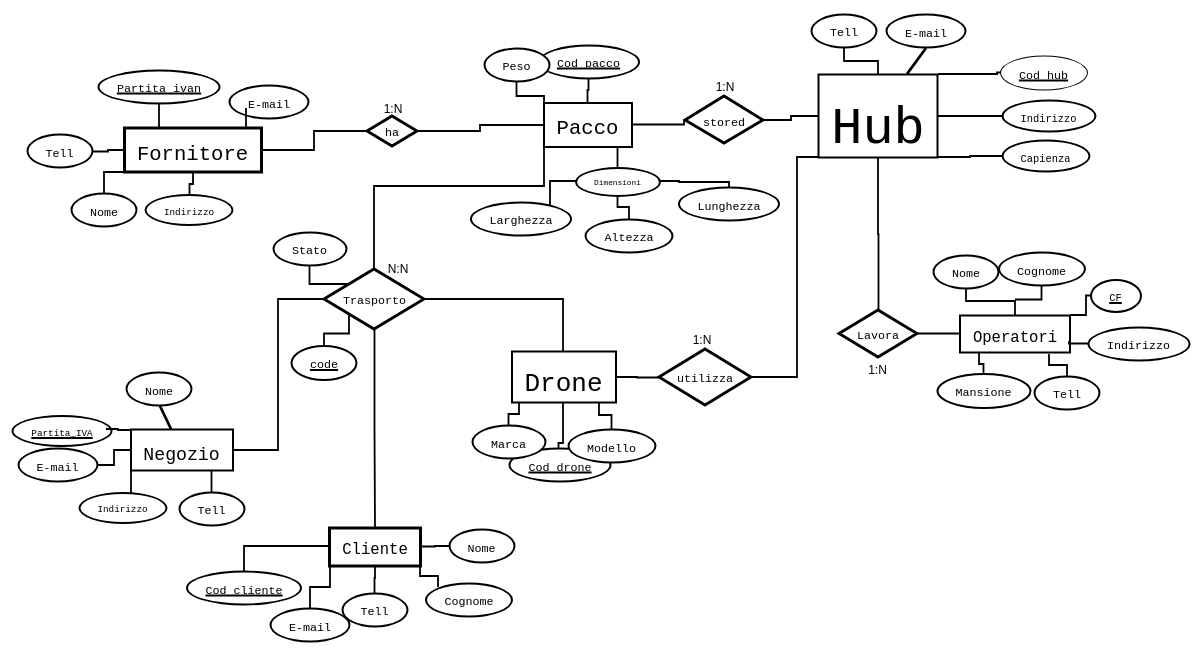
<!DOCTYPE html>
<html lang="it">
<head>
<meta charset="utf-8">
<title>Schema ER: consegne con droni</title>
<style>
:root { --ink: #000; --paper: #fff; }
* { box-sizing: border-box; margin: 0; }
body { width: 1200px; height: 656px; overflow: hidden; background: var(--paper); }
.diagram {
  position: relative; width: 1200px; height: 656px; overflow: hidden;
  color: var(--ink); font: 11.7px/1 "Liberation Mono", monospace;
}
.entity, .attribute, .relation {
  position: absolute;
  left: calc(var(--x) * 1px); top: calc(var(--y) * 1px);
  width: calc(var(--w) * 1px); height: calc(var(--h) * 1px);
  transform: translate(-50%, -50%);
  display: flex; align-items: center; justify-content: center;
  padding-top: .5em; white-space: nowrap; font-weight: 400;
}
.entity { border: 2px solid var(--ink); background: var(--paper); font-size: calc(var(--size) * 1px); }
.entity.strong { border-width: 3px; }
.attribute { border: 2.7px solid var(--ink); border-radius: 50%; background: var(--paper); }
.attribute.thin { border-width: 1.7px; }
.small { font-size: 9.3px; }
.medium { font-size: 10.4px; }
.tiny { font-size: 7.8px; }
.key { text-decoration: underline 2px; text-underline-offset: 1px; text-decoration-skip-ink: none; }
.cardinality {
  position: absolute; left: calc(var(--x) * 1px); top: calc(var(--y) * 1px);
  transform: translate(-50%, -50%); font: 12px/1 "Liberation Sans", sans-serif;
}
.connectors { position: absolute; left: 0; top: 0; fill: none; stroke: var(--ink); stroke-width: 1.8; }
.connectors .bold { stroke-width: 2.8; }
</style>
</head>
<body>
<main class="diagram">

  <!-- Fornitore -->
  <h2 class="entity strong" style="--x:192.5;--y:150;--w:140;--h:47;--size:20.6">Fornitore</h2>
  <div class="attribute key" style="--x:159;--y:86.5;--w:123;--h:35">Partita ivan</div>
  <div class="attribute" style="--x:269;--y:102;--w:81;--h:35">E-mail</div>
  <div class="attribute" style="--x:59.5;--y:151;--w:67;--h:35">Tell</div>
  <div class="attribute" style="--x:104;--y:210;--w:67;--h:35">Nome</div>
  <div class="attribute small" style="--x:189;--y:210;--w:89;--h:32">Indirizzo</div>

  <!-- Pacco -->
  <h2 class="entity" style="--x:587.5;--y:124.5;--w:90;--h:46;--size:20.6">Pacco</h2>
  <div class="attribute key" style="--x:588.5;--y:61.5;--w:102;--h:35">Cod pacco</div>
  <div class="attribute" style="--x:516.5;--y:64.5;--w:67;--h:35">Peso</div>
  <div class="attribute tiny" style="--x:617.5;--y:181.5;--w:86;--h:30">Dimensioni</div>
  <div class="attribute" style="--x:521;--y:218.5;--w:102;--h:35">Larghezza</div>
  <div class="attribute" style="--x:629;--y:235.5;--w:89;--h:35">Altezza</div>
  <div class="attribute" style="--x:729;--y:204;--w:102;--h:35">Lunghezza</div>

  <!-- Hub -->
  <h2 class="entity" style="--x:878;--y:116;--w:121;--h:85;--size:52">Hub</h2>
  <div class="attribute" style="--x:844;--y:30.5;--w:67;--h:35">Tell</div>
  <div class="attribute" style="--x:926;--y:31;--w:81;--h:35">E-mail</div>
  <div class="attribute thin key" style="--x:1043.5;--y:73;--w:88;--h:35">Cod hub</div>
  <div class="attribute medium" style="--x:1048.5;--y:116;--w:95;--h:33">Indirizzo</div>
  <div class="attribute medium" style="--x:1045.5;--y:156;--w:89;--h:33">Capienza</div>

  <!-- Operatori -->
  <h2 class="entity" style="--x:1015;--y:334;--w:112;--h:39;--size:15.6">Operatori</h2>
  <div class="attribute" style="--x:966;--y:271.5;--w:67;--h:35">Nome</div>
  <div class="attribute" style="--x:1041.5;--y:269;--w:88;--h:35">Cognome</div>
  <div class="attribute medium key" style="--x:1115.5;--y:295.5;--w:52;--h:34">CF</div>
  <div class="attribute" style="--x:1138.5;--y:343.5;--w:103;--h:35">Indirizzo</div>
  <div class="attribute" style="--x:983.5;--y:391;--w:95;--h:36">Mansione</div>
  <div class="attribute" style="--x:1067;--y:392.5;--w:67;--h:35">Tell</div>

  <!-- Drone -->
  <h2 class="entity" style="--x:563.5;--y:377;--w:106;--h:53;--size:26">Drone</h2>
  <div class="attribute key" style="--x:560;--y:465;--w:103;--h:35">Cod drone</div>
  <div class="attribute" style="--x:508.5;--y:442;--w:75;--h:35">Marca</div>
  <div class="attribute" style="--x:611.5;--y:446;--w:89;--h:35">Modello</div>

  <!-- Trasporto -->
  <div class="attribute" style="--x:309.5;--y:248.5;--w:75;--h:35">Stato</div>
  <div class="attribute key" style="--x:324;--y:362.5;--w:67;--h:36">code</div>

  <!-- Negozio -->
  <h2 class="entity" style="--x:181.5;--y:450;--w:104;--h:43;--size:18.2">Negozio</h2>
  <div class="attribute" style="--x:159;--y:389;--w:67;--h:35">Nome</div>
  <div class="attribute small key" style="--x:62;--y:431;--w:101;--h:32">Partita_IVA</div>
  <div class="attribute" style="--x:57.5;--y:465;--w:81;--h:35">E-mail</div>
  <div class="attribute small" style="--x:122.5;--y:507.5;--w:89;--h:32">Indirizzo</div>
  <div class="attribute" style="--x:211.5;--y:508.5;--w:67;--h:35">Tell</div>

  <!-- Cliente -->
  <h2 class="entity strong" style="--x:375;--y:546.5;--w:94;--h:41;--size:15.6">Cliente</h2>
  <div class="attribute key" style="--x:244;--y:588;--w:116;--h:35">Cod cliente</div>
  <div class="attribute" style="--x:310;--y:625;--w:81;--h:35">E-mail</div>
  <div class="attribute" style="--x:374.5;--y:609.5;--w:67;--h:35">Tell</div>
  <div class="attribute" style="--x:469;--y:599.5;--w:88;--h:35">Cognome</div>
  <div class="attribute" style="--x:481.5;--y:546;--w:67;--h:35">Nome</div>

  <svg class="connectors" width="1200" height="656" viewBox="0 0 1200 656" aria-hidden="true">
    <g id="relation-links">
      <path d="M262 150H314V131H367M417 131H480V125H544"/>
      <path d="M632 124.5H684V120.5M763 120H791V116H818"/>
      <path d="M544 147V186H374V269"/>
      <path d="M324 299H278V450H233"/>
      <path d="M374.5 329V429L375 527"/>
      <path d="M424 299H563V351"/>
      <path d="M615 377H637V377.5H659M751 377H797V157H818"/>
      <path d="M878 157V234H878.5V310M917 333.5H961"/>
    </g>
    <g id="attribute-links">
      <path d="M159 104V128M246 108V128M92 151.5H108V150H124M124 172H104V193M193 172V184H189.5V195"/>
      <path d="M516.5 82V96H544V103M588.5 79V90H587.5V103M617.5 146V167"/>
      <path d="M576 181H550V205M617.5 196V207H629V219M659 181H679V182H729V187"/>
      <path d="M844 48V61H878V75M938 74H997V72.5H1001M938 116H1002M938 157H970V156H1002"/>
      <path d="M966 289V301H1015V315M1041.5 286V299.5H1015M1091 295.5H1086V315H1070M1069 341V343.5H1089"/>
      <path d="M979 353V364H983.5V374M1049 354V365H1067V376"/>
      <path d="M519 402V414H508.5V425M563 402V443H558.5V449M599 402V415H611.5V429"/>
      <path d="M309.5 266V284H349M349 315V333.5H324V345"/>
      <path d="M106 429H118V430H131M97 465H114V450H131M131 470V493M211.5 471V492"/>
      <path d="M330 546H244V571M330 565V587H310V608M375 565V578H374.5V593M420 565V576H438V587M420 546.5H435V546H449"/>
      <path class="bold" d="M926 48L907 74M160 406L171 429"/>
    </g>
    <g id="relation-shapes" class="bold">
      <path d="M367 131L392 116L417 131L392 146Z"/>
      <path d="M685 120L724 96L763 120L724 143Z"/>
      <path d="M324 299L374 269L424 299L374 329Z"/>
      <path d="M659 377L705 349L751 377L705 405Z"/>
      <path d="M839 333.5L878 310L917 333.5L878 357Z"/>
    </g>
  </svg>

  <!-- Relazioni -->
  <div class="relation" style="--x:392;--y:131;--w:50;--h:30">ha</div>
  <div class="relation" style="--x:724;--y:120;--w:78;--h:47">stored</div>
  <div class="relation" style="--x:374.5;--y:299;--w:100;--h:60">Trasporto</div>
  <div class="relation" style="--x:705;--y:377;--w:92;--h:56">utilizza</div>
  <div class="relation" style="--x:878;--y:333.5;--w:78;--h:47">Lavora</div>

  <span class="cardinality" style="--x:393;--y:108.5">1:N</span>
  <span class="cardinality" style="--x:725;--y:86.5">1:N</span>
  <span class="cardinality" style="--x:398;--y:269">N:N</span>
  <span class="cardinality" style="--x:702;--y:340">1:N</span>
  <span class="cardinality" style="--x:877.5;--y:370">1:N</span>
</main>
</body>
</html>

**Your objective**:
Among the lines above, return each one holding the string "calc".

**Written reply**:
  left: calc(var(--x) * 1px); top: calc(var(--y) * 1px);
  width: calc(var(--w) * 1px); height: calc(var(--h) * 1px);
.entity { border: 2px solid var(--ink); background: var(--paper); font-size: calc(var(--size) * 1px); }
  position: absolute; left: calc(var(--x) * 1px); top: calc(var(--y) * 1px);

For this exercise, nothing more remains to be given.